My BMI is really low and I need to gain at least 5 kilograms just to be on the edge of the normal category (and another 5-10kg to be in the middle of the normal category)
I have less than minimal understanding of how nutrition works, but what I’ve got is that you can either have fat or muscle weight.
Adding fat is much easier, but just 2 or 3 kg of additional fat and your body fat percentage goes way up and you start looking fat, even though my BMI would still be underweight.
As can be seen from the title, I don’t know how muscle weight works, do you have to exercise to get it or can you get it even by just eating with some basic walking and stuff, at least if you’re underweight like me? I’ve read somewhere that you shouldn’t exercise if you’re really underweight, so that would make sense I guess.
Also, the main thing for building muscles I should look for is protein, right?
You will add some muscle mass just by eating more, if only because as you get heavier, you need bigger muscles to move your bulk around.
But, if you want to preferentially gain muscle mass, you need to exercise as you eat more, or you are going to get fat, rather than strong.
Eat lots of protein (drink a protein shake or two every day), and exercise the major muscle groups (legs, chest , arms, back), especially legs. Concentrate on strength-building exercises (6-8 reps to failure), and don’t do a lot of strenuous cardio (you need to do some). 5kg is a fair amount of muscle to put on, but if you are as underweight as you say, then you should be able to do this in a few months. Getting the advice of a personal trainer would be valuable.

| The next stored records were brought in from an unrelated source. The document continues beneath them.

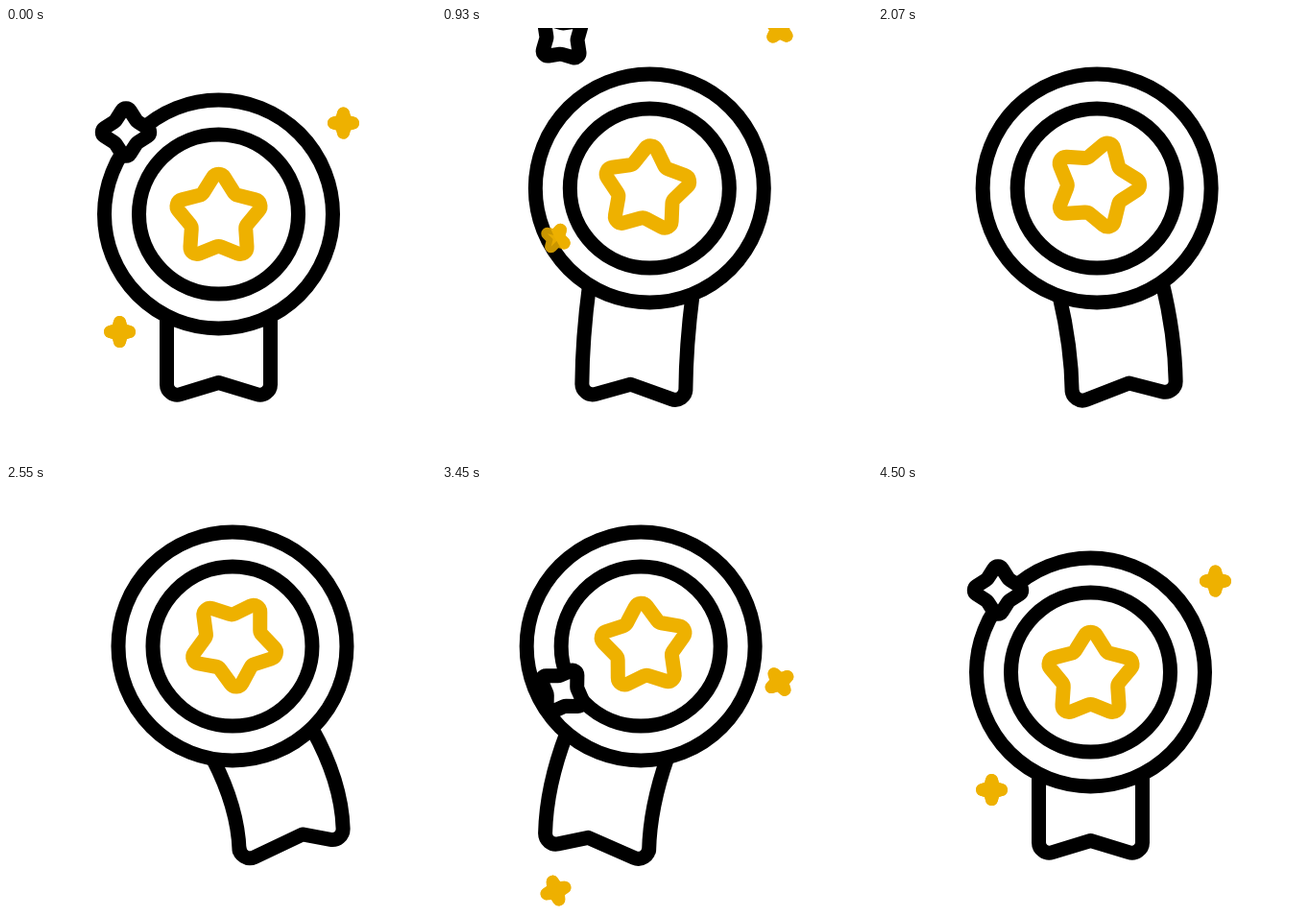
Write an HTML page with a canvas that moves like this. It is 448 px wide and 448 px high and loops after 4530 ms.

```html
<!DOCTYPE html>
<html lang="en">
<head>
<meta charset="utf-8">
<title>Award badge</title>
<style>
html, body { margin: 0; width: 100%; height: 100%; overflow: hidden; background: #fff; }
canvas { display: block; width: 448px; height: 448px; }
</style>
</head>
<body>
<canvas id="stage" width="448" height="448"></canvas>
<script>
const ctx = document.getElementById('stage').getContext('2d');
const LOOP = 4530, STEP = 30, LINE = 15;
const GOLD = '#eeb100', BLACK = '#000';
const CENTER = { x: 221.5, y: 194 };

// Eased progress from 0 to 1 between two times
function ease(t, from, to) {
  const u = Math.min(1, Math.max(0, (t - from) / (to - from)));
  return u * u * (3 - 2 * u);
}

function swingAt(t) {
  return -ease(t, 600, 1500) + 2 * ease(t, 1500, 2400)
    - 2 * ease(t, 2400, 3300) + ease(t, 3300, 3900);
}

function stroke(color, width = LINE) {
  ctx.strokeStyle = color;
  ctx.lineWidth = width;
  ctx.lineJoin = 'round';
  ctx.stroke();
}

function circle(x, y, r) {
  ctx.beginPath();
  ctx.arc(x, y, r, 0, 2 * Math.PI);
  stroke(BLACK);
}

function starPath(tips, outer, inner, rounding) {
  const n = tips * 2;
  const point = i => {
    const r = i % 2 ? inner : outer;
    const a = Math.PI * i / tips - Math.PI / 2;
    return [r * Math.cos(a), r * Math.sin(a)];
  };
  const [ax, ay] = point(n - 1), [bx, by] = point(0);
  ctx.beginPath();
  ctx.moveTo((ax + bx) / 2, (ay + by) / 2);
  for (let i = 0; i < n; i++) ctx.arcTo(...point(i), ...point(i + 1), rounding);
  ctx.closePath();
}

function placed(x, y, degrees, draw) {
  ctx.save();
  ctx.translate(x, y);
  ctx.rotate(degrees * Math.PI / 180);
  draw();
  ctx.restore();
}

function ribbon(cx, cy, lift, swing) {
  const bend = swing > 0 ? swing * 1.25 : swing;
  const tilt = -16 * bend * Math.PI / 180;
  const side = dir => {
    const x = 54 * dir, y = 106;
    const top = {
      x: cx + x * Math.cos(tilt) - y * Math.sin(tilt),
      y: cy + x * Math.sin(tilt) + y * Math.cos(tilt)
    };
    const corner = {
      x: CENTER.x + x + 71 * bend,
      y: 386 + 3.2 * lift - 6 * bend * bend - 11 * bend * dir
    };
    const mid = { x: corner.x + 0.05 * (top.x - corner.x), y: (top.y + corner.y) / 2 - 4 };
    return { top, corner, mid, end: corner.y - 14 };
  };
  const l = side(-1), r = side(1);
  const notch = { x: CENTER.x + 82 * bend, y: 369.5 + 2.5 * lift - 8 * bend * bend };
  ctx.beginPath();
  ctx.moveTo(l.top.x, l.top.y);
  ctx.quadraticCurveTo(l.mid.x, l.mid.y, l.corner.x, l.end);
  ctx.arcTo(l.corner.x, l.corner.y, notch.x, notch.y, 11);
  ctx.lineTo(notch.x, notch.y);
  ctx.arcTo(r.corner.x, r.corner.y, r.corner.x, r.end, 11);
  ctx.lineTo(r.corner.x, r.end);
  ctx.quadraticCurveTo(r.mid.x, r.mid.y, r.top.x, r.top.y);
  stroke(BLACK);
}

function badge(t) {
  const lift = ease(t, 0, 600) - ease(t, 3900, 4500);
  const swing = swingAt(t);
  const x = CENTER.x + 17 * swing, y = CENTER.y - 27 * lift;
  ribbon(x, y, lift, swing);
  circle(x, y, 119);
  circle(x, y, 83);

  // The star circles slightly around the badge centre while it spins
  const orbit = 2 * Math.PI * t / 4500;
  const starX = x - 3.3 * Math.sin(orbit), starY = y + 3.5 * Math.cos(orbit);
  placed(starX, starY, 360 * ease(t, 700, 3640), () => {
    starPath(5, 51.5, 29.5, 7);
    stroke(GOLD);
  });
}

function goldSparkle(x, y, turn) {
  placed(x, y, turn, () => {
    starPath(4, 10, 3, 0);
    ctx.fillStyle = GOLD;
    ctx.fill();
    stroke(GOLD, 13);
  });
}

function goldSparkles(shift, turn) {
  goldSparkle(351.5, 99 + shift, -0.8 * turn);
  goldSparkle(118.5, 316.5 + shift, -turn);
}

function whiteSparkle(shift, turn) {
  placed(125, 108.5 + shift, 0.8 * turn, () => {
    starPath(4, 29, 16, 5);
    ctx.fillStyle = '#fff';
    ctx.fill();
    stroke(BLACK);
  });
}

function render(t) {
  ctx.fillStyle = '#fff';
  ctx.fillRect(0, 0, 448, 448);

  const leaving = t < 1500;
  const visible = leaving || t > 3000;
  const progress = leaving ? ease(t, 0, 1500) : ease(t, 3000, 4500) - 1;
  const shift = -(leaving ? 144 : 134) * progress;
  const turn = 90 * progress;

  // Gold sparkles fade only where they cross the badge
  if (visible) goldSparkles(shift, turn);
  badge(t);
  if (visible) {
    const age = Math.min(1, Math.max(0, leaving ? t : 4500 - t) / 1500);
    ctx.globalAlpha = 1 - age ** 4;
    goldSparkles(shift, turn);
    ctx.globalAlpha = 1;
    whiteSparkle(shift, turn);
  }
}

const start = performance.now();
function tick() {
  const t = (performance.now() - start) % LOOP;
  render(Math.floor(t / STEP) * STEP);
  requestAnimationFrame(tick);
}
tick();
</script>
</body>
</html>
```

How really underweight are you? In general if you are not in good shape or have health problems it’s a good idea to get a doctor’s OK before ramping up from no exercise onto an intense exercise program. Aside from that I would follow **beowulff’s **suggestion.
Yeah building muscle will be extremely difficult without ample amounts of all three macronutrients (well, after the initial muscle gain that typically occurs when a sedentary person begins exercising). The key is to choose calorie dense and nutritional foods
Yes, and alcohol as well. The roles of fats and carbs in muscle building are numerous. By consuming adequate calories from fats and carbs, you “spare” the protein you eat to be used for building muscle, rather than simply burned for energy. Also, adequate good fat intake, counterintuitively, aids in your body burning fat. Fat plays a role in hormone regulation as well.
Although I agree with all of this, I wouldn’t advise adding a lot of fats to a beginners diet without doing a nutrition survey first. Most Western diets are already pretty fat-laden. Adding some MCTs would be ok.
Notice I said “adequate” calories from carbs and fat, not “lots”. And I should have specified I was talking about “good” fats, with most calories from mono-and polyunsaturated fats and at least some saturated fats. He’s quite underweight as is.
Generic exercise won’t help you gain weight. Walking, biking, running, etc won’t really add much muscle. To add 5kg, you’ll need to actually do a weightlifting program. And it’s not enough just to lift a few weights every now and again. To actually build muscle you’ll need to make sure you’re lifting enough weight to stimulate muscle growth. Too little weight and you’re just doing an aerobic workout. Too much weight and you’ll injure yourself. And you’ll want to make sure you adequately work all the muscles in your body so you stay balanced.
Do you have a friend who does weightlifting? Starting out with someone more experienced will give you a much better chance of success. If you don’t know someone who works out, I strongly recommend you get a personal trainer for a little while. Although you can figure weightlifting out on your own, you’ll have to really understand the concepts to properly execute them. Use your friend or trainer as a resource to determine what your diet should be.
One other thing to keep in mind is that if you don’t use your muscle, you lose it. Once you gain muscle, you’ll need to exercise the muscles on a regular basis or your body will reclaim the protein. So be sure you think long-term and look at ways to keep exercise as part of your life even after you met your BMI goal.
In addition to the risk of injury, lifting too heavy doesn’t allow you to engage enough muscle fibers needed to really build muscle. That’s why the typical powerlifter doesn’t resemble the typical bodybuilder; different training protocols. As a general rule of thumb (emphasis on ‘general’), 8-12 reps is the sweet spot for muscle fiber recruitment. Lower reps, say below 6, is ideal for building strength. The ideal solution is to incorporate both training styles across your workouts.